MISHAWAKA - Former Democratic state legislator and local businessman Burnett C. Bauer, father of current and longtime state Rep. B. Patrick Bauer, died Friday at St. Joseph Regional Medical Center. The Granger resident and founder of Bauer Soft Water was 95.
Driven by his strong Catholic faith and a desire to improve the quality of life in Indiana, Burnett Bauer decided in his 40s to enter politics. Beginning in the mid-1960s, he served 10 years in the Indiana General Assembly, first as a representative and then as a senator. He also ran unsuccessfully in the 1971 South Bend Democratic mayoral primary, finishing third.
As a legislator, he introduced some of the first environmental legislation in the state. He pushed for tougher rules regarding the application of pesticides and a ban on DDT. He also authored a law, enacted in 1971, that limited the phosphate contents of detergents sold or used in the state.
Locally, he supported efforts to clean up the St. Joseph River and touted the benefits of natural foods and organic farming.
"He was from North Dakota and rural Minnesota, so he knew about clean air and clean water," Pat Bauer said. "So he learned about water and about air just by being out in cleaner environments."
A pro-life Catholic, Burnett Bauer nonetheless clashed with the Democratic Party on the issue of abortion. "The support of the leadership of the national Democratic Party of abortion on demand is contrary to the basic principles on which the party was founded, and, unless changed, will destroy the party," he said in a statement to the 1980 National Right to Life Convention in Anaheim, Calif.
After just one term as senator, Bauer lost the 1976 Democratic primary to South Bend resident Douglas Hunt. Hunt again defeated Bauer in 1980. The race was bitter. Bauer criticized Hunt for driving a foreign car. Hunt said it was built in Pennsylvania and accused Bauer of being "willing to claw anyone's face in your lunge for public office."
"In any political campaign you have sparks flying," Hunt, a partner with Holladay properties, recalled Monday. "We just ran against each other as opponents twice, and since I ended up winning, he, I suppose like anybody, was a little resentful.
"Certainly, when we saw each other in subsequent years, we were really cordial to each other," he added.
As a legislator, Pat Bauer described his father as a "hard worker" and a creative thinker.
"He was coming up with new ideas all the time," he said.
He said his father influenced his decision to enter politics.
"I learned you can make a difference," he said.
At home, Burnett Bauer was a supportive and loving father and an avid traveler, his son said. Pat Bauer recalled a family vacation to the West Coast.
"He (Burnett Bauer) won a station wagon for being the top Lindsay (Automatic Water Softener) dealer in the country." he said. "I think there were seven of us kids at the time. We took the station wagon from South Bend, Ind., to California, and boy, that was an adventure ... we stopped at every historical marker along the way."

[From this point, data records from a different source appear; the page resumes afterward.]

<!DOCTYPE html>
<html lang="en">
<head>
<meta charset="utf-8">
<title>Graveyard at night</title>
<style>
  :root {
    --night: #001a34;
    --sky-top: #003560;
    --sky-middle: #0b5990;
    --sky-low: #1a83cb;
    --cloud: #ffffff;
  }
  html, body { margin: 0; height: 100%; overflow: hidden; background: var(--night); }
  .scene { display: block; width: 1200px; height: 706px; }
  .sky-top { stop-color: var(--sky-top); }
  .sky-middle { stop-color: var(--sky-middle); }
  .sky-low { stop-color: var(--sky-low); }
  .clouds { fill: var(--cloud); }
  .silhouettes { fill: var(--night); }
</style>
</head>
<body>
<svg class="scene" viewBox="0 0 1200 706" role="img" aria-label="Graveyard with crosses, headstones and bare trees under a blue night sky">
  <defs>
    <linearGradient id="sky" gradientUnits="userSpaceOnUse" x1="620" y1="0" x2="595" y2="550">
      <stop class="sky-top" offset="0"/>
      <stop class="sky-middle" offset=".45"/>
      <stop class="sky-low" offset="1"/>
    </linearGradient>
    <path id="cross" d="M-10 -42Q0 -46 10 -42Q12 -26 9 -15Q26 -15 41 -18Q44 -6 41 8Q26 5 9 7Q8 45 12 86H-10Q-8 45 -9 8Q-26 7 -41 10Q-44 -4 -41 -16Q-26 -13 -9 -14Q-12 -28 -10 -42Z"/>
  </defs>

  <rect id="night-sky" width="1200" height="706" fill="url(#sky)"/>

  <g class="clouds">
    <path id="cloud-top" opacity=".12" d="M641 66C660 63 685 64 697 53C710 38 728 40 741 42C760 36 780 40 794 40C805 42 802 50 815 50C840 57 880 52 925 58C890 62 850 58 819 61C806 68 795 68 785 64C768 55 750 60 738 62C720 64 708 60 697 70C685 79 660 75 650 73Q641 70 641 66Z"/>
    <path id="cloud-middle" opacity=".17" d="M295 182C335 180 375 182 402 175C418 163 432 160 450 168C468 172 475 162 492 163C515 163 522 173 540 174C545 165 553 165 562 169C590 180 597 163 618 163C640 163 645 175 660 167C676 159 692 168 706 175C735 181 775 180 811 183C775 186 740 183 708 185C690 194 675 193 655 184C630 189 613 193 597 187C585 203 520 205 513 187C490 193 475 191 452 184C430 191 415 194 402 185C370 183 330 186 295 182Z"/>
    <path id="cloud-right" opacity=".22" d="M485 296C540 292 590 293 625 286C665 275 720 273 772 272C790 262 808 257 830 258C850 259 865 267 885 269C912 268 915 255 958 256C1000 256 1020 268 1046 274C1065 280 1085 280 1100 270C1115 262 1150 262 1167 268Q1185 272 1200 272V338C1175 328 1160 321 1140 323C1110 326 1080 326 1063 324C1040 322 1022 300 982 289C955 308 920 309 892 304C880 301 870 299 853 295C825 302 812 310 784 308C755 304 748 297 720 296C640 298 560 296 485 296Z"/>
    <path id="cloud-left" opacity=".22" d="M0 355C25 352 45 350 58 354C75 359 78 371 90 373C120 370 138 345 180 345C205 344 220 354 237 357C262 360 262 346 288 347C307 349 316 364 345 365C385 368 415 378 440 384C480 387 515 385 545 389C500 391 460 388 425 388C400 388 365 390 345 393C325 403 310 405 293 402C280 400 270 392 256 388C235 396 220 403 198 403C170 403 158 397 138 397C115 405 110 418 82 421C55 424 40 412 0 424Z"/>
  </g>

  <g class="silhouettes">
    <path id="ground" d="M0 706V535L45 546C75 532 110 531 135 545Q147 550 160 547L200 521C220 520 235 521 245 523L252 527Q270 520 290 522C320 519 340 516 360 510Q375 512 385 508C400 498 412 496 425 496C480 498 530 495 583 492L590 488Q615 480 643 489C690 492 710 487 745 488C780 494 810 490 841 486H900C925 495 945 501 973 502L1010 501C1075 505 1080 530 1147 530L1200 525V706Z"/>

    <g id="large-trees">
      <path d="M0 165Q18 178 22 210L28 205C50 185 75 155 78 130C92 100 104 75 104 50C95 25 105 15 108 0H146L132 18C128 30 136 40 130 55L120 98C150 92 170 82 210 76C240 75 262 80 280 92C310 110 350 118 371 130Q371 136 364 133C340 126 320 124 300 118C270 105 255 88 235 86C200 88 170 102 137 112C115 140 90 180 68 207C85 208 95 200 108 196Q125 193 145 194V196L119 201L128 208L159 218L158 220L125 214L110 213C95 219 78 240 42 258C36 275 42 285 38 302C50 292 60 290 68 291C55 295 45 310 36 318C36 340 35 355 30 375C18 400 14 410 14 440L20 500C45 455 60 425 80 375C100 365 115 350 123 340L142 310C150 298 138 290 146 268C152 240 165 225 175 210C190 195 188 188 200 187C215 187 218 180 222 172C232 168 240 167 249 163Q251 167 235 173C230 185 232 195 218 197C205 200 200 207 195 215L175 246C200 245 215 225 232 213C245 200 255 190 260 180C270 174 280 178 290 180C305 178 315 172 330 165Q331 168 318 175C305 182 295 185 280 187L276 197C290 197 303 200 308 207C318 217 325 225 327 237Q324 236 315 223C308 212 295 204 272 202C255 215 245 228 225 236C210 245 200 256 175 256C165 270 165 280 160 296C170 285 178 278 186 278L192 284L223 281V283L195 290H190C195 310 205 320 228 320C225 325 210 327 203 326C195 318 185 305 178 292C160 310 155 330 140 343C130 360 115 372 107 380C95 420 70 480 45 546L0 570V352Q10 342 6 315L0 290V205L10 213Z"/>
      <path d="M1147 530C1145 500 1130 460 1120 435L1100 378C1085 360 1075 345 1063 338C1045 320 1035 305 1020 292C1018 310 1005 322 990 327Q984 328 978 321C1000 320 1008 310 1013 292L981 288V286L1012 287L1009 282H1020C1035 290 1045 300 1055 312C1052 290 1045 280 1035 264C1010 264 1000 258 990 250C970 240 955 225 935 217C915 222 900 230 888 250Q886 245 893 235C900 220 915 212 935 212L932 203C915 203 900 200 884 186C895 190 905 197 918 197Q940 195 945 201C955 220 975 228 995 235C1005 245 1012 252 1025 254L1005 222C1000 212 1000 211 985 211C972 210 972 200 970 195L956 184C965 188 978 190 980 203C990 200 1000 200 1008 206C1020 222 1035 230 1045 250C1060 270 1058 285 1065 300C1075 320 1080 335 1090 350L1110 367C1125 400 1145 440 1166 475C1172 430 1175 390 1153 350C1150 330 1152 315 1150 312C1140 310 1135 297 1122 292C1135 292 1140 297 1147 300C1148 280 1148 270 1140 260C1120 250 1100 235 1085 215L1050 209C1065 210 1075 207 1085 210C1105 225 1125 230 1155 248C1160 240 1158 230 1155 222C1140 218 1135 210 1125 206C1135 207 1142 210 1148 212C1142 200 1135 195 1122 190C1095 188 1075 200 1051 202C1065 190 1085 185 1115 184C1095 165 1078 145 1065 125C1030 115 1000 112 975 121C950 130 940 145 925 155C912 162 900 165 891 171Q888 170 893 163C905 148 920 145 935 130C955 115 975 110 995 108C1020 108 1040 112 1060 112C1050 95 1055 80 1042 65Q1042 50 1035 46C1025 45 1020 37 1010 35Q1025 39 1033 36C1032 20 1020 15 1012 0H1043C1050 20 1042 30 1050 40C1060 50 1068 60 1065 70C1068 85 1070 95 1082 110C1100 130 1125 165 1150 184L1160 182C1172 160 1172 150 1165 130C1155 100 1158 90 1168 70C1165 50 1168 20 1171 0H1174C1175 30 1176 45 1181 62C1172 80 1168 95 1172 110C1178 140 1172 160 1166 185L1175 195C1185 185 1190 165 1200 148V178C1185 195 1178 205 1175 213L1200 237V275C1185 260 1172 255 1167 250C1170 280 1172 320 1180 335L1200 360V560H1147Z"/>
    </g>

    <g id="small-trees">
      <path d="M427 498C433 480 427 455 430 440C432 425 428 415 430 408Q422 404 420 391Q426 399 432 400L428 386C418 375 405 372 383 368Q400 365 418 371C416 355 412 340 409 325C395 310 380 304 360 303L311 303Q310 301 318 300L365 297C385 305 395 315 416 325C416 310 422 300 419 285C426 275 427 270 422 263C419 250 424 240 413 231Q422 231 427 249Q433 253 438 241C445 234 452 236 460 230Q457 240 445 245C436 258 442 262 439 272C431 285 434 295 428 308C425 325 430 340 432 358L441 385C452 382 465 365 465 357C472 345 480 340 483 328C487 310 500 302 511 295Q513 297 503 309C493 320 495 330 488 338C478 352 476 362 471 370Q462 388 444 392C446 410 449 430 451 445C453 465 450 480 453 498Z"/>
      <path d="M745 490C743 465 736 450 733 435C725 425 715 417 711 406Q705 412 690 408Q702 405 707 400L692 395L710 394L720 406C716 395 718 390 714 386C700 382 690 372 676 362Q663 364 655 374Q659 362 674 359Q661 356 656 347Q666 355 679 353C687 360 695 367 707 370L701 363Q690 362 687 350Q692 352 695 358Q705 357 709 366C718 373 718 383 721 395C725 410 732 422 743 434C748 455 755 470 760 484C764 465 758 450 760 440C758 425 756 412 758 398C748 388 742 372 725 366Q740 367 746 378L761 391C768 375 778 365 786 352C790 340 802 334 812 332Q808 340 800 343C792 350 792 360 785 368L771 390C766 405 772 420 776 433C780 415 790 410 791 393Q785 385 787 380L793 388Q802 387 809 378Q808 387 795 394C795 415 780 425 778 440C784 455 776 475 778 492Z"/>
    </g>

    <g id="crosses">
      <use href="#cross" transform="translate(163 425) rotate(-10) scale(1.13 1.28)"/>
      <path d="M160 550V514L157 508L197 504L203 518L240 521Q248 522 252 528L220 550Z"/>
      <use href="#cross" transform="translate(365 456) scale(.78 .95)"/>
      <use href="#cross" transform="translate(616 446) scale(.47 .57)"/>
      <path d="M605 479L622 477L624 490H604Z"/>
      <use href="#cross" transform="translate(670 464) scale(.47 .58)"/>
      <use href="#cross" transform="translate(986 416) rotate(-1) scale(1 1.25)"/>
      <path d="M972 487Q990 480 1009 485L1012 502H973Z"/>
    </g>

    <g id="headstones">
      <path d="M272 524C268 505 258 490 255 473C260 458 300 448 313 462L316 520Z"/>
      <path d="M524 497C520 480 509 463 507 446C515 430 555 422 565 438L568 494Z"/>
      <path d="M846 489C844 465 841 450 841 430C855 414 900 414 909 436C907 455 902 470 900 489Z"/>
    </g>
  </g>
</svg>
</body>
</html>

Burnett Bauer also played the harmonica and liked to sing, his son said.
"He was very interested in everything," he said. "Music, culture, other countries, different languages, business ... everything."
Born July 23, 1916, in Underwood, N.D., Burnett Bauer attended Good Thunder High School in Good Thunder, Minn., and then the University of Notre Dame, where he played baseball and football prior to graduating in 1938.
After graduation, he enrolled in graduate school at the university. He met Helene Genevieve Cryan, a professor of speech and drama at Saint Mary's College, during that time. The two married on April 14, 1941, in Kalamazoo, Mich.
According to Pat Bauer, in attending Notre Dame, his father passed on a scholarship to the University of North Dakota.
"I just think Notre Dame fit into some world he had never known," he said, "plus he liked the intellectual challenge ... and the spirituality of it."
A Sagamore of the Wabash recipient in recognition of his service to the state, Burnett Bauer was a longtime member of Little Flower Catholic Church in South Bend and was active in several local clubs and organizations. He and his wife co-founded the Christian Family Movement.
He also helped found St. Joseph's Catholic High School in South Bend and the former St. Mary's Campus School, his son said.
Aside from Pat Bauer, Burnett Bauer is survived by eight children, 18 grandchildren, 12 great-grandchildren, four sisters, and one brother. He was preceded in death, in addition to his parents and Helene, by one daughter and his second wife, Vicky Kelly Bauer.
Staff writer Erin Blasko: